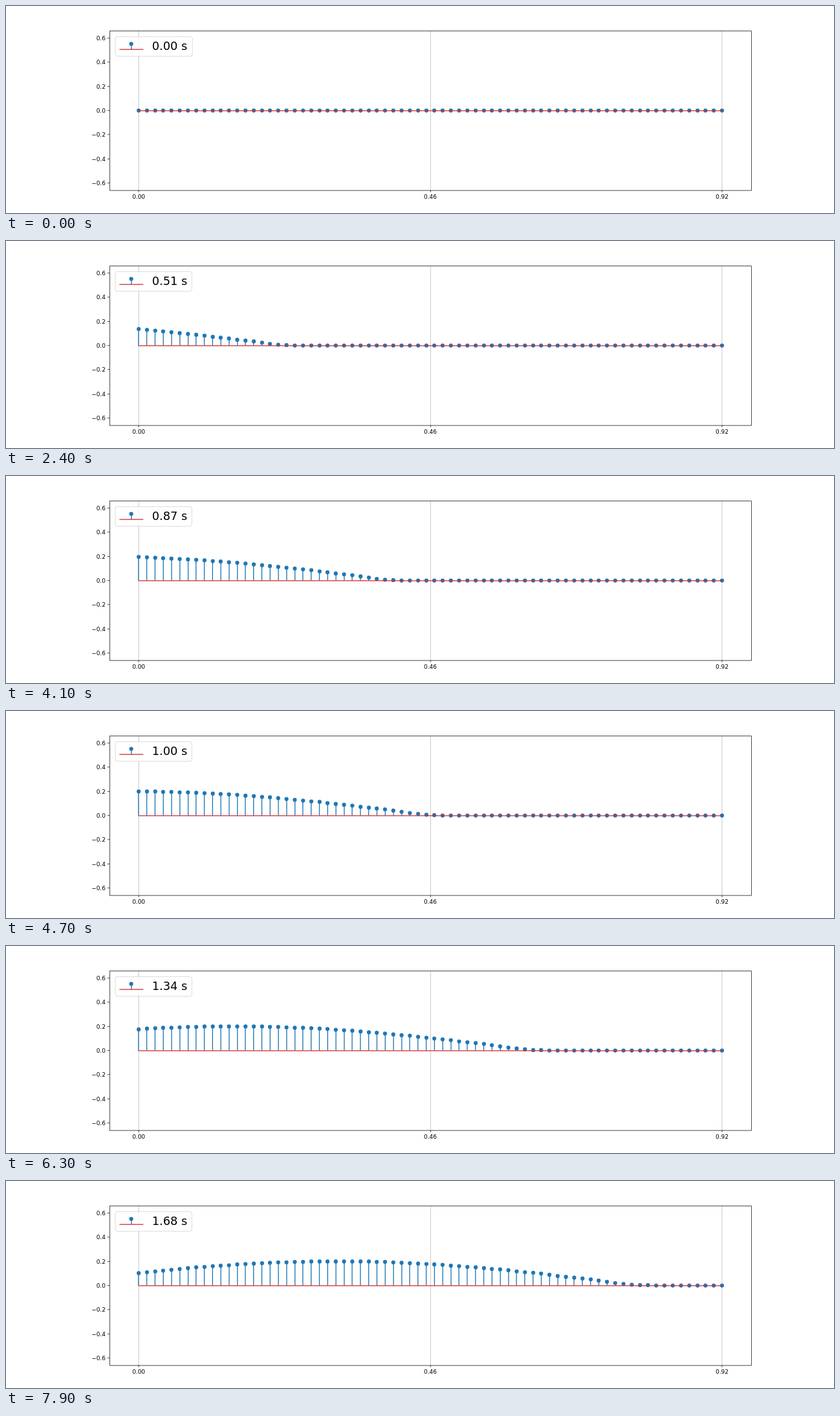
An HTML page with a canvas for the animation above (8 s loop, 1280x320 px).

```html
<!DOCTYPE html>
<html lang="en">
<head>
<meta charset="utf-8">
<title>Driven chain</title>
<style>
  html, body { margin: 0; width: 100%; height: 100%; overflow: hidden; background: #fff; }
  canvas { display: block; }
</style>
</head>
<body>
<canvas id="stage" width="1280" height="320"></canvas>
<script>
const ctx = document.getElementById('stage').getContext('2d');

const FRAMES = 80, FRAME_MS = 100, FPS = 47;
const NODES = 72, SUBSTEPS = 10, SPEED = 0.783, AMPLITUDE = 0.2;

// The plot is laid out on a 2000 x 500 sheet, shown at 0.64.
const SCALE = 0.64, PT = 100 / 72;
const LEFT = 250, RIGHT = 1800, TOP = 60, BOTTOM = 445;
const FIRST = 320.45, LAST = 1729.55, ZERO = 252.5, UNIT = 385 / 1.32;
const BLUE = '#1f77b4', RED = '#d62728';

const half = v => Math.floor(v) + 0.5;
const nodeX = i => FIRST + (LAST - FIRST) * i / (NODES - 1);
const valueY = v => ZERO - v * UNIT;

// Spring-coupled nodes; the one before the first is driven by a sine.
function simulate() {
  const u = new Float64Array(NODES + 2), velocity = new Float64Array(NODES + 2);
  const dt = 1 / SUBSTEPS, k = SPEED * SPEED;
  const history = [];
  for (let f = 0; f < FRAMES; f++) {
    history.push(u.slice(1, NODES + 1));
    for (let s = 1; s <= SUBSTEPS; s++) {
      for (let i = 1; i <= NODES; i++)
        velocity[i] += k * (u[i - 1] - 2 * u[i] + u[i + 1]) * dt;
      for (let i = 1; i <= NODES; i++) u[i] += velocity[i] * dt;
      u[0] = AMPLITUDE * Math.sin(Math.PI / 2 * (f + s * dt) / FPS);
    }
  }
  return history;
}

function line(x1, y1, x2, y2, color, points) {
  ctx.strokeStyle = color;
  ctx.lineWidth = points * PT;
  ctx.beginPath();
  ctx.moveTo(x1, y1);
  ctx.lineTo(x2, y2);
  ctx.stroke();
}

function dot(x, y) {
  ctx.fillStyle = BLUE;
  ctx.beginPath();
  ctx.arc(x, y, 3.5 * PT, 0, 2 * Math.PI);
  ctx.fill();
}

function label(text, x, y, points, align) {
  ctx.fillStyle = '#000';
  ctx.font = `${points * PT}px "DejaVu Sans", sans-serif`;
  ctx.textAlign = align;
  ctx.fillText(text, x, y);
}

const xTicks = [0, 0.46, 0.92].map(v => ({ text: v.toFixed(2), x: FIRST + (LAST - FIRST) * v / 0.92 }));

function drawStems(values) {
  values.forEach((v, i) => {
    const x = Math.round(nodeX(i));
    line(x, ZERO, x, valueY(v), BLUE, 1.5);
  });
  values.forEach((v, i) => dot(half(nodeX(i)), half(valueY(v))));
  line(FIRST - 1, 253, LAST + 1, 253, RED, 1.5);
}

function drawAxes() {
  for (const { text, x } of xTicks) {
    line(half(x), BOTTOM, half(x), BOTTOM + 3.5 * PT, '#000', 0.8);
    label(text, x, 465, 10, 'center');
  }
  for (let n = -3; n <= 3; n++) {
    const y = valueY(n / 5);
    line(LEFT - 3.5 * PT, half(y), LEFT, half(y), '#000', 0.8);
    label((n < 0 ? '\u2212' : '') + Math.abs(n / 5).toFixed(1), LEFT - 7 * PT, y + 5.3, 10, 'right');
  }
  ctx.strokeStyle = '#000';
  ctx.lineWidth = 0.8 * PT;
  ctx.strokeRect(half(LEFT), half(TOP), RIGHT - LEFT, BOTTOM - TOP);
}

function drawLegend(frame) {
  const x = 263.9, y = 73.9, right = frame ? 449 : 450.4;
  ctx.beginPath();
  ctx.roundRect(x, y, right - x, 47.6, 5.6);
  ctx.fillStyle = 'rgba(255,255,255,0.8)';
  ctx.fill();
  ctx.strokeStyle = 'rgba(204,204,204,0.8)';
  ctx.lineWidth = PT;
  ctx.stroke();
  line(303, 105, 303, 92, BLUE, 1.5);
  dot(302.5, 91.5);
  line(274, 105, 331.6, 105, RED, 1.5);
  label((frame / FPS).toFixed(2) + ' s', 352.8, 105.6, 20, 'left');
}

const history = simulate();

function draw(now) {
  const frame = Math.floor(now / FRAME_MS) % FRAMES;
  ctx.setTransform(SCALE, 0, 0, SCALE, 0, 0);
  ctx.fillStyle = '#fff';
  ctx.fillRect(0, 0, 2000, 500);
  for (const { x } of xTicks) line(half(x), TOP, half(x), BOTTOM, '#b0b0b0', 0.8);
  drawStems(history[frame]);
  drawAxes();
  drawLegend(frame);
}

const start = performance.now();
function tick() {
  draw(performance.now() - start);
  requestAnimationFrame(tick);
}
tick();
</script>
</body>
</html>
```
------------------------------------------------------------------------
Going through the records, say how many lines hold the string "function". Only the number should be given.

9